Mom was forever teaching, by word and by example. For instance, once in a great while the two of us would go out for lunch, or an ice cream, and she would tell me to watch the waitress as she cleaned the tables: “If she doesn’t move the condiments and napkins in the center of the table to clean under them, but just cleans around them, she is just doing enough to get by. That probably means the kitchen isn’t clean either.”
Of course, the ultimate determinant of how clean the kitchen was, short of inspecting it, was using the rest rooms. “If they don’t clean the rest rooms,” Mother said, “they don’t clean the kitchen either.”
These people were “Center of the floor” cleaners. This was my mother’s term for the lowest form of cleaning life.
When I was 14, I went to work for Harold, a friend of my father’s, at his pharmacy on Main Street. Harold had a successful business, and the Main Street crowd piled in for breakfast, lunch, and snacks. He was another fanatic cleaner. “People judge my pharmacy by my soda fountain,” he’d tell me. If the soda fountain is dirty, or if the clerks aren’t in clean whites, they wonder what it must be like out back where I mix their prescriptions.” There was no slacking off with Harold.
When I was 17, I went to college and got a job in the student dining rooms. I started out as a pot washer. The older guys told me that at the fraternity houses they paid pot washers by the number of pots they cleaned per shift. This resulted in their slogan: “Speed before Cleanliness.” That would never fly with Harvey, our chief cook. Harvey, was another cleaning fanatic. He couldn’t stand pots that looked clean, but felt greasy. “You can make people sick using pots like that,” he’d say, “do them again. And this time use clean hot water, soap, and elbow grease.” Harvey’s kitchen was always clean.
Then, at 18, I was in the Reserve Officer Training Corps (ROTC) and they sent me away for 12 weeks basic training at Fort Knox, Kentucky. With my mouth, it wasn’t long before I was on Kitchen Police (KP) and they assigned me to….washing pots: Big, big, pots. The army cooks were military cleanliness fanatics, but they couldn’t compete with the inspectors from the medical unit who came in to inspect actually wearing white gloves. They ran those white gloves over all my pots and pans and if one mark appeared on their white glove, they tipped over the whole stack and said, “Clean them again.” I had more than a few late nights in the kitchen before I satisfied the inspectors.
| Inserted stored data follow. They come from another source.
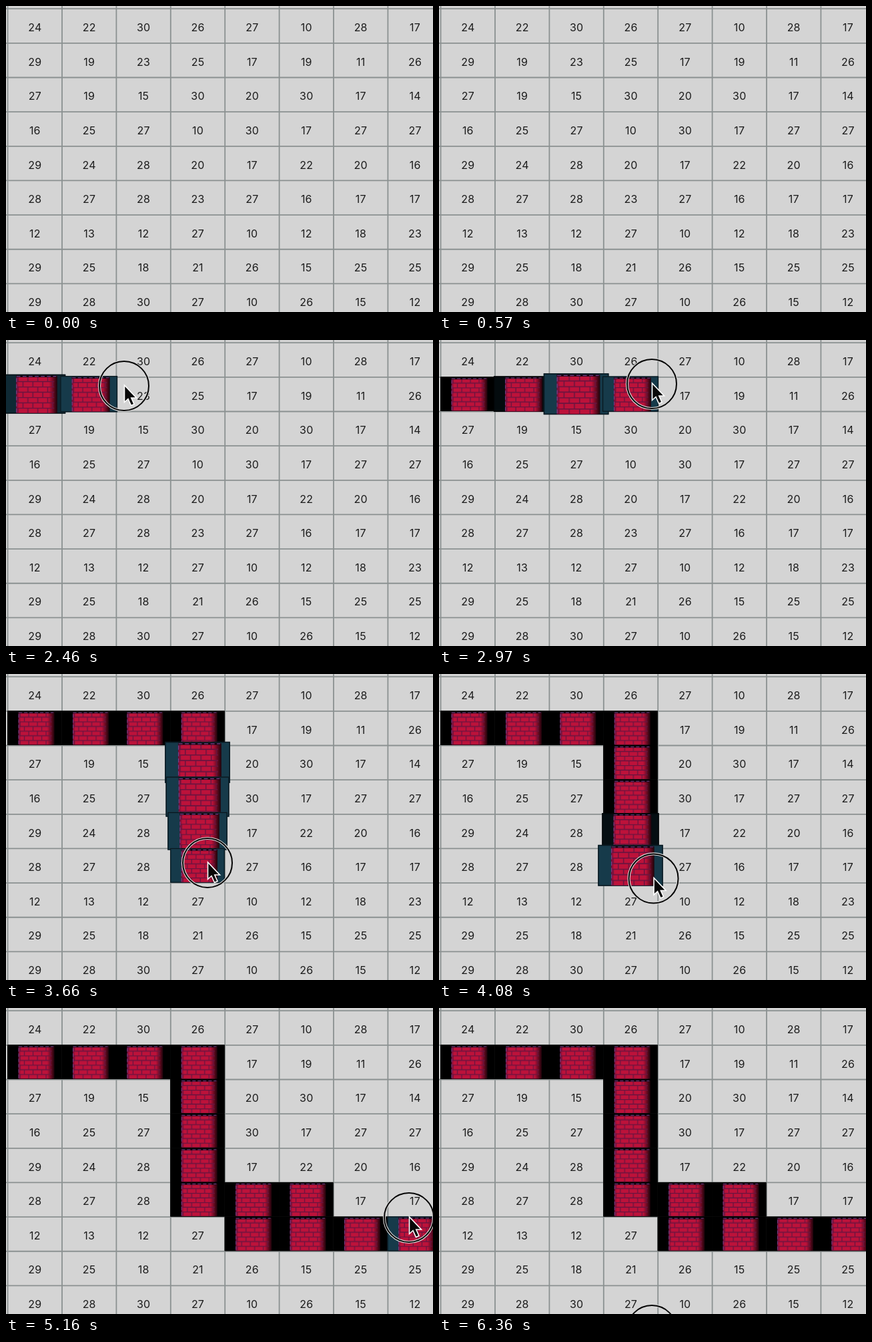
Write an HTML page that moves like this. It is 640 px wide and 460 px high and loops after 6.48 s.

```html
<!DOCTYPE html>
<html lang="en">
<head>
<meta charset="utf-8">
<title>Brick trail</title>
<style>
  html, body { margin: 0; width: 100%; height: 100%; overflow: hidden; background: #d4d4d4; }
  svg { display: block; }
  text { font: 16px Inter, "Liberation Sans", sans-serif; letter-spacing: .2px; fill: #1c1c1c; text-anchor: middle; }
</style>
</head>
<body>
<svg width="640" height="460" viewBox="0 0 640 460">
  <defs>
    <pattern id="courses" width="13" height="14" patternUnits="userSpaceOnUse" x="16" y="2">
      <path d="M0 .5H13M0 7.5H13M3 .5V7.5M9.5 7.5V14.5" fill="none" stroke="#68143f" stroke-width="1.3"/>
    </pattern>
    <linearGradient id="shade">
      <stop offset="0" stop-color="#6a0d38"/>
      <stop offset=".07" stop-color="#bd123a"/>
      <stop offset=".8" stop-color="#bd123a"/>
      <stop offset="1" stop-color="#1c030a"/>
    </linearGradient>
    <g id="bricks">
      <rect x="16.5" y="2" width="54" height="49" fill="url(#shade)"/>
      <rect x="16.5" y="2" width="50" height="49" fill="url(#courses)"/>
      <path d="M16.5 2.6H69" stroke="#14040f" stroke-width="2.4"/>
      <path d="M17 2.6H69M17 5V50" stroke="#75408a" stroke-width="1" stroke-dasharray="5 3"/>
    </g>
  </defs>
  <rect width="640" height="460" fill="#d4d4d4"/>
  <path id="grid" fill="none" stroke="#8b9191" stroke-width="1.8"/>
  <g id="numbers"></g>
  <g id="tiles"></g>
  <g id="cursor">
    <circle r="37" fill="none" stroke="#d6d6d6" stroke-width="4.2"/>
    <circle r="37" fill="none" stroke="#050505" stroke-width="2"/>
    <path d="M.5-1V24.5L6 19.5 10.5 29.5 15 27.5 10.8 18H18.5Z" fill="#080808" stroke="#fff" stroke-width="1.6"/>
  </g>
</svg>
<script>
const LOOP = 6480, STEP = 30;
const COLS = 8, ROWS = 9, LEFT = 2.6, TOP = 4.2, CELL_W = 81.4, CELL_H = 51.65;
const RISE = 500, FALL = 250, GROWTH = 0.2, LAG = 40, RELEASE = 5200;
const TEAL = [22, 58, 74];

const labels = `24 22 30 26 27 10 28 17 29 19 23 25 17 19 11 26 27 19 15 30 20 30 17 14
  16 25 27 10 30 17 27 27 29 24 28 20 17 22 20 16 28 27 28 23 27 16 17 17
  12 13 12 27 10 12 18 23 29 25 18 21 26 15 25 25 29 28 30 27 10 26 15 12`.split(/\s+/);

// turning points of the pointer: time, x, y
const route = [
  [1830, 47, 67], [2250, 84, 76], [2460, 177, 69], [2800, 247, 64], [2970, 319, 66],
  [3120, 321, 106], [3370, 312, 211], [3660, 302, 284], [4090, 322, 308],
  [4170, 420, 338], [4210, 450, 306], [4350, 491, 318], [4410, 567, 315],
  [5050, 571, 315], [5160, 604, 315], [5520, 600, 322], [5760, 464, 408], [6000, 402, 500]
];

const $ = id => document.getElementById(id);
const add = (parent, name, attrs = {}) => {
  const node = document.createElementNS("http://www.w3.org/2000/svg", name);
  for (const key in attrs) node.setAttribute(key, attrs[key]);
  return parent.appendChild(node);
};
const smooth = u => {
  const k = Math.min(1, Math.max(0, u));
  return k * k * (3 - 2 * k);
};
const cellX = col => LEFT + col * CELL_W;
const cellY = row => TOP + row * CELL_H;

function pointerAt(t) {
  if (t >= 6360) return [319, 484];
  const i = route.findIndex(point => point[0] > t);
  if (i < 1) return null;
  const [t0, x0, y0] = route[i - 1], [t1, x1, y1] = route[i];
  const u = (t - t0) / (t1 - t0);
  return [x0 + (x1 - x0) * u, y0 + (y1 - y0) * u];
}

// every cell the pointer passes before its release turns to brick
function findTiles() {
  const starts = new Map();
  for (let t = route[0][0]; t < RELEASE; t += 2) {
    const [x, y] = pointerAt(t);
    const index = Math.floor((y - TOP) / CELL_H) * COLS + Math.floor((x - LEFT) / CELL_W);
    if (!starts.has(index)) starts.set(index, t + LAG);
  }
  return [...starts].sort((a, b) => a[0] - b[0]).map(([index, start]) => {
    const group = add($("tiles"), "g");
    const back = add(group, "rect", { width: CELL_W, height: CELL_H });
    const edge = add(group, "rect", {
      x: 0.6, y: 0.6, width: CELL_W - 1.2, height: CELL_H - 1.2, fill: "none", "stroke-width": 1.2
    });
    add(group, "use", { href: "#bricks" });
    return { col: index % COLS, row: Math.floor(index / COLS), start, group, back, edge };
  });
}

function drawTile({ col, row, start, group, back, edge }, t) {
  const age = t - start;
  group.style.display = age < 0 ? "none" : "";
  if (age < 0) return;
  const glow = 1 - smooth((age - RISE) / FALL);
  const scale = 1 + GROWTH * smooth(age / RISE) * glow;
  const x = cellX(col) + CELL_W / 2 - 0.5, y = cellY(row) + CELL_H / 2 - 0.5;
  group.setAttribute("transform",
    `translate(${x} ${y}) scale(${scale}) translate(${-CELL_W / 2} ${-CELL_H / 2})`);
  const tint = share => `rgb(${TEAL.map(v => Math.round(v * share * glow))})`;
  back.setAttribute("fill", tint(1));
  edge.setAttribute("stroke", tint(0.4));
}

let lines = "";
for (let c = 0; c < COLS; c++) lines += `M${cellX(c)} 0V460`;
for (let r = 0; r < ROWS; r++) lines += `M0 ${cellY(r)}H640`;
$("grid").setAttribute("d", lines);

labels.forEach((label, i) => {
  const x = cellX(i % COLS) + CELL_W / 2, y = cellY(Math.floor(i / COLS)) + 33.7;
  add($("numbers"), "text", { x, y }).textContent = label;
});

const tiles = findTiles();

function draw(t) {
  tiles.forEach(tile => drawTile(tile, t));
  const at = pointerAt(t);
  $("cursor").style.display = at ? "" : "none";
  if (at) $("cursor").setAttribute("transform", `translate(${at})`);
}

const begin = performance.now();
function tick() {
  const t = (performance.now() - begin) % LOOP;
  draw(Math.floor(t / STEP) * STEP);
  requestAnimationFrame(tick);
}
tick();
</script>
</body>
</html>
```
After I graduated, got commissioned, got married, got a civilian job (not cleaning), Judy and I started a family. I tried to pass along my cleaning credentials to the next generation. They called me “Captain Clean,” and the ultimate accolade about an assignment was that: “It’s ‘Captain Clean’.” What a way to be remembered.
Now, I have grandchildren, and they don’t how to deal with me either. When they come to my house, they humor me. They’re neat, and they pick up after themselves. I suppose that’s a good thing.
But, when we go out as a group for lunch or dinner though, my Mother’s voice rises up in me and I tell them to watch the waitress. If she doesn’t move things, and just wipes the perimeter of the table, you can check the restrooms to be certain, but the kitchen’s probably dirty.